** GIVEN RECORDS follows **

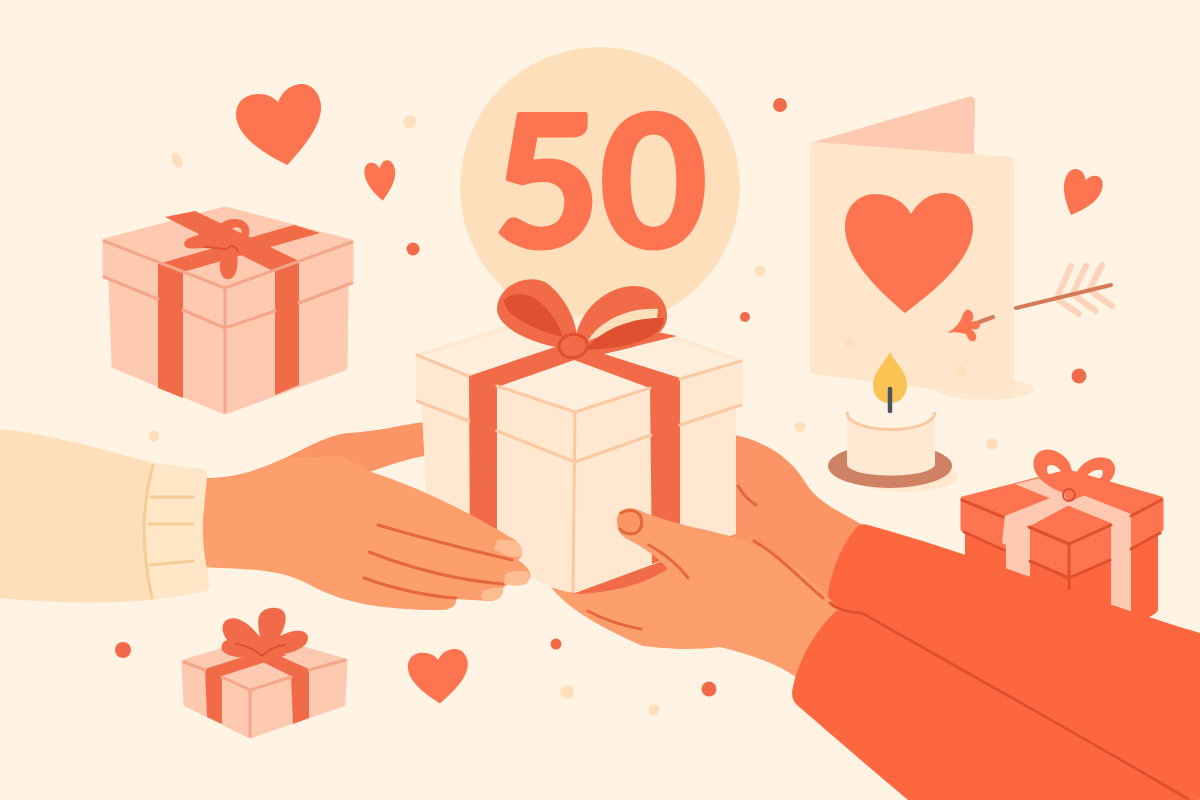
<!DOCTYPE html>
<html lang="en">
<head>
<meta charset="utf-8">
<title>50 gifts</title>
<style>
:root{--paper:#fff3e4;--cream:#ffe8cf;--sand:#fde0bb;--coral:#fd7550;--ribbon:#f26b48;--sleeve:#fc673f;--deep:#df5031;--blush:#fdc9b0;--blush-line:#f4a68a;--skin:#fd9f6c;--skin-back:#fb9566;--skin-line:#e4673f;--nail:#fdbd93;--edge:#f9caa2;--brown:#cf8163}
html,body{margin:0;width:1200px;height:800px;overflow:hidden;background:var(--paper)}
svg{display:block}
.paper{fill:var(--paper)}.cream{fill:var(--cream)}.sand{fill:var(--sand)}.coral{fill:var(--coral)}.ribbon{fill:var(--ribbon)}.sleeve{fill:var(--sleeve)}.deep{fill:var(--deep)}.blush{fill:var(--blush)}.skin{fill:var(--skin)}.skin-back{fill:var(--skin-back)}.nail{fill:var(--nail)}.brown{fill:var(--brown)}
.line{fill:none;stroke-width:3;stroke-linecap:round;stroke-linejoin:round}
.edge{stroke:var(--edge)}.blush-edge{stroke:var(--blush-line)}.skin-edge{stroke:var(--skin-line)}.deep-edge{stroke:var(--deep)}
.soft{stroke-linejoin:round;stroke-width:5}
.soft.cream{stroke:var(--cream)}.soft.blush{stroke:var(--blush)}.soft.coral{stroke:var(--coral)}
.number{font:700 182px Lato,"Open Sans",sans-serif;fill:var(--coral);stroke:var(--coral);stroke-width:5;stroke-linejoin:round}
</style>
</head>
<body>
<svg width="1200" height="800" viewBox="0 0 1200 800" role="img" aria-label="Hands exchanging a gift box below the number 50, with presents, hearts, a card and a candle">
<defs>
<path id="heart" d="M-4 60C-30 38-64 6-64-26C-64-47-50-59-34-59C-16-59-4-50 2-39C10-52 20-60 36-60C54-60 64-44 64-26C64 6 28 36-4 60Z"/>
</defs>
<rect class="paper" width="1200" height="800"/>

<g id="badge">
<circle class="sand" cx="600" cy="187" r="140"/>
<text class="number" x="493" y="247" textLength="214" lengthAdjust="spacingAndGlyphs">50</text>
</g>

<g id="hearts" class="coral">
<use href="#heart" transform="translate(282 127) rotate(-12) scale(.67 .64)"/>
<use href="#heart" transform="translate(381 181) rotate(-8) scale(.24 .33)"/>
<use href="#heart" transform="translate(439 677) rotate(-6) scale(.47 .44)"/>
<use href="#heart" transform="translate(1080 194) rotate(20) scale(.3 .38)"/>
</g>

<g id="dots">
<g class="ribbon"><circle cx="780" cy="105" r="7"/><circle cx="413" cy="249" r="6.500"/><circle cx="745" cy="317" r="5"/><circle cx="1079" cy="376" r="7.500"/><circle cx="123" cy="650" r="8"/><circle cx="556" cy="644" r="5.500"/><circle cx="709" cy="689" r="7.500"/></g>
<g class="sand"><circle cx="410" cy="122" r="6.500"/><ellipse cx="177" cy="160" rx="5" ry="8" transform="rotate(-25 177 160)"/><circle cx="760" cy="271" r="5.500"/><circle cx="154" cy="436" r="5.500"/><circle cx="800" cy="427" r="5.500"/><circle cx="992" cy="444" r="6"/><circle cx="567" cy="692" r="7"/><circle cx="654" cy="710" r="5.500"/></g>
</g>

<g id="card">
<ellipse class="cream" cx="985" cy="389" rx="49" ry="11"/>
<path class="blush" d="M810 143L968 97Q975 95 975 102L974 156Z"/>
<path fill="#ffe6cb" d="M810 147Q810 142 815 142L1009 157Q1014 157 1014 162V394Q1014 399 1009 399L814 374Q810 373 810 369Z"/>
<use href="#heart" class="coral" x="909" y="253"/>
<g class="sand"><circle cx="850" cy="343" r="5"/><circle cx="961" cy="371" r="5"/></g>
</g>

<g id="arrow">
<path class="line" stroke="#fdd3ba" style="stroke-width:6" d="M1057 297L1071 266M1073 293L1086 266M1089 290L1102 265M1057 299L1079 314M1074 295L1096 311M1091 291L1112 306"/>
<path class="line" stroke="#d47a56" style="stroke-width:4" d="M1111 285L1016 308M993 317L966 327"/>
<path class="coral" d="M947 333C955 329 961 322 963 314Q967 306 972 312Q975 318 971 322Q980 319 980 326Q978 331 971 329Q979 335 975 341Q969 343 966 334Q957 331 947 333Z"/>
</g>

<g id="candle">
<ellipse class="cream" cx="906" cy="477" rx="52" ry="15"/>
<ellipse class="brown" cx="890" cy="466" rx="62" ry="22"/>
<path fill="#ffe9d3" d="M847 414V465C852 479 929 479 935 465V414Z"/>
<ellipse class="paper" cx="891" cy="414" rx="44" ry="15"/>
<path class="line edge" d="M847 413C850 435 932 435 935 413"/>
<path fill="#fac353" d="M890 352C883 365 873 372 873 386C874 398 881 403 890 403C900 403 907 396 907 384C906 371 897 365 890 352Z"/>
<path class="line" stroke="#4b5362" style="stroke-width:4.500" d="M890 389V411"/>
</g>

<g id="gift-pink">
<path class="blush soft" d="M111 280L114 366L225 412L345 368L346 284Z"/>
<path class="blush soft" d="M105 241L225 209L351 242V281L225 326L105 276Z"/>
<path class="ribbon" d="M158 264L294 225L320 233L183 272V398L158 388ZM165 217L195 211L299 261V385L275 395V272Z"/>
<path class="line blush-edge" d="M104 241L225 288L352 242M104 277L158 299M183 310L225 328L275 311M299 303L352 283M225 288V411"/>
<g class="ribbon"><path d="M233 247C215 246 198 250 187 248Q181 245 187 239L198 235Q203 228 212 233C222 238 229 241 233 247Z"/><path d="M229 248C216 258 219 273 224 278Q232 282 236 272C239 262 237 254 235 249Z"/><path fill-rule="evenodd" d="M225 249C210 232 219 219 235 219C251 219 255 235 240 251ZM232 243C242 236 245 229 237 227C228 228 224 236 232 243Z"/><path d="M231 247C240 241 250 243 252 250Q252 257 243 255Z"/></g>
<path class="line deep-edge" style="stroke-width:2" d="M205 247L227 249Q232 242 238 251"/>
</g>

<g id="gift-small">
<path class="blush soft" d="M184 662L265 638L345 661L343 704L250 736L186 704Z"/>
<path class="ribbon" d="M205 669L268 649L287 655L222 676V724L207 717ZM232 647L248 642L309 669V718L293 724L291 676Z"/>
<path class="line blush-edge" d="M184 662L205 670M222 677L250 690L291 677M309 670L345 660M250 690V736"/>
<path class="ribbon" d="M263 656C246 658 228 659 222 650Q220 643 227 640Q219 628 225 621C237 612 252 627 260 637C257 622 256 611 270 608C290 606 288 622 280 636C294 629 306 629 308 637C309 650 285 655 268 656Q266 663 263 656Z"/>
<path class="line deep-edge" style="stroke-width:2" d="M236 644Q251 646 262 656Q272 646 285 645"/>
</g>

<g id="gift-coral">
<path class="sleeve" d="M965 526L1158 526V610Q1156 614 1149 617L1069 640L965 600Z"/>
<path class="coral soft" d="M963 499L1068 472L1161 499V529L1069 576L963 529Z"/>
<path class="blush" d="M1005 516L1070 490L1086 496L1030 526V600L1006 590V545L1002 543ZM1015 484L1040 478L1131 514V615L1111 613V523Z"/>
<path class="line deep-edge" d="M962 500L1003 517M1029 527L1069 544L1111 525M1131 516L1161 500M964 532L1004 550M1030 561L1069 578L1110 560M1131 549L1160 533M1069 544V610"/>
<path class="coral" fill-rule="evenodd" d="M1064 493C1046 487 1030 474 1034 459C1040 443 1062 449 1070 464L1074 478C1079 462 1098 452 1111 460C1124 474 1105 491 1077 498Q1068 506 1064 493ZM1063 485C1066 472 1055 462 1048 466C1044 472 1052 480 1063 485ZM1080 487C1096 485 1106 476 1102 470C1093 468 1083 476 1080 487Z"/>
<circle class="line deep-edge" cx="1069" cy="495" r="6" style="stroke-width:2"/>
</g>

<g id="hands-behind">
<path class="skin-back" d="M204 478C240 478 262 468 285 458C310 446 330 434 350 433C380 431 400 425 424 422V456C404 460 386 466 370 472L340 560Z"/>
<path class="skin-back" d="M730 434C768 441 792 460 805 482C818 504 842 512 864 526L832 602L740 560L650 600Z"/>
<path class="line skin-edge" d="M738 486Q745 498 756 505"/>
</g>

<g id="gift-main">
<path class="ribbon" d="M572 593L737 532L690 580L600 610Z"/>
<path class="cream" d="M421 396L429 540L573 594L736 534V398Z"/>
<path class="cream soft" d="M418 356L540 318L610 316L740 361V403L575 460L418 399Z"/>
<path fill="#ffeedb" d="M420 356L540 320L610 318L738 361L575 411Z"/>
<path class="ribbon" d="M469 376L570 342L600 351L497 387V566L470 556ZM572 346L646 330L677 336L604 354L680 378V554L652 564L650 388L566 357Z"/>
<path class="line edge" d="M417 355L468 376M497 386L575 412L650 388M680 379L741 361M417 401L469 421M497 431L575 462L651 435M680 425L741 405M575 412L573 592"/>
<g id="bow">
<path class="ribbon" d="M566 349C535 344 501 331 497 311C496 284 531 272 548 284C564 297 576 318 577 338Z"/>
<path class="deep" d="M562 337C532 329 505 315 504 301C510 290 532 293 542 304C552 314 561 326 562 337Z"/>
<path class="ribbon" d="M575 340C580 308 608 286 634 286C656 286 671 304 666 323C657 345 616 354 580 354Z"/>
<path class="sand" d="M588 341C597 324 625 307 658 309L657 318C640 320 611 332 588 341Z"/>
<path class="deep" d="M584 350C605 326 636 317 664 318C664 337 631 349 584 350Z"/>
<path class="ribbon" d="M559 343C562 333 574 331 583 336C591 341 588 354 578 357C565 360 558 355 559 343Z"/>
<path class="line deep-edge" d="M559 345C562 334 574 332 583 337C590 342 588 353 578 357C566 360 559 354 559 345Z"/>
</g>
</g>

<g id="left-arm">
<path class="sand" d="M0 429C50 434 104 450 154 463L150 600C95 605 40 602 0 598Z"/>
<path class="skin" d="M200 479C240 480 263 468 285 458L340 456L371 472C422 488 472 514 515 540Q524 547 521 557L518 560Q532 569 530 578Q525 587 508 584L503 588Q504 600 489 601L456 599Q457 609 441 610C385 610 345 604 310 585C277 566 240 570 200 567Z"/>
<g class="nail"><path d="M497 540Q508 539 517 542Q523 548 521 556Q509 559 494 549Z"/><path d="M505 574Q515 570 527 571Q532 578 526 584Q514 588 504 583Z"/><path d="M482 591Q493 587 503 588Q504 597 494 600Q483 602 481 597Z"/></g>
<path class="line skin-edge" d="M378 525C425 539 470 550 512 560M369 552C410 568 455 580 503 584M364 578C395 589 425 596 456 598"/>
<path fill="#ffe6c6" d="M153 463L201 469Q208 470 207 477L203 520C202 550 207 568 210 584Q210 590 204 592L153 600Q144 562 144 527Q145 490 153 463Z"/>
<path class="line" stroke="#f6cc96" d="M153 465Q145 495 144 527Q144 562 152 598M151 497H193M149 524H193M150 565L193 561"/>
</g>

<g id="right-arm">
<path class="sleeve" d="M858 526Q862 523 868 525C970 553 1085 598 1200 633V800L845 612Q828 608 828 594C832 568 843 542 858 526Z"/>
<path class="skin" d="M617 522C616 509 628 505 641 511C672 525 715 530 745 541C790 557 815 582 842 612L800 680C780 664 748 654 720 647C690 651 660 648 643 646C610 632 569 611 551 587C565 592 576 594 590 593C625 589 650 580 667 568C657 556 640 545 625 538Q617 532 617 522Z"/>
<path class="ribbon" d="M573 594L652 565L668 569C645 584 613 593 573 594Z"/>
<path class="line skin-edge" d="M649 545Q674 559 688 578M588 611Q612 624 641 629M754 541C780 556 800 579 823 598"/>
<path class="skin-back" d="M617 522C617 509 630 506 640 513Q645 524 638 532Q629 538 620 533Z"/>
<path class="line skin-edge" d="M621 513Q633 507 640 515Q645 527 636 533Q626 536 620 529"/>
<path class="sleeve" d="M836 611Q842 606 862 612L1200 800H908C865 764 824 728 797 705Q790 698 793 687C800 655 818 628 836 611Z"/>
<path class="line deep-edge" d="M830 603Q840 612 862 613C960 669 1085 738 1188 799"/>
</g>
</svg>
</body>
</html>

** End of GIVEN RECORDS **

Please give back exactly the lines of the listing above that run from the one containing "526Q862 523 868" through the one containing "611Q842 606 862", and only those.

_EXERCISE OUTPUT_:
<path class="sleeve" d="M858 526Q862 523 868 525C970 553 1085 598 1200 633V800L845 612Q828 608 828 594C832 568 843 542 858 526Z"/>
<path class="skin" d="M617 522C616 509 628 505 641 511C672 525 715 530 745 541C790 557 815 582 842 612L800 680C780 664 748 654 720 647C690 651 660 648 643 646C610 632 569 611 551 587C565 592 576 594 590 593C625 589 650 580 667 568C657 556 640 545 625 538Q617 532 617 522Z"/>
<path class="ribbon" d="M573 594L652 565L668 569C645 584 613 593 573 594Z"/>
<path class="line skin-edge" d="M649 545Q674 559 688 578M588 611Q612 624 641 629M754 541C780 556 800 579 823 598"/>
<path class="skin-back" d="M617 522C617 509 630 506 640 513Q645 524 638 532Q629 538 620 533Z"/>
<path class="line skin-edge" d="M621 513Q633 507 640 515Q645 527 636 533Q626 536 620 529"/>
<path class="sleeve" d="M836 611Q842 606 862 612L1200 800H908C865 764 824 728 797 705Q790 698 793 687C800 655 818 628 836 611Z"/>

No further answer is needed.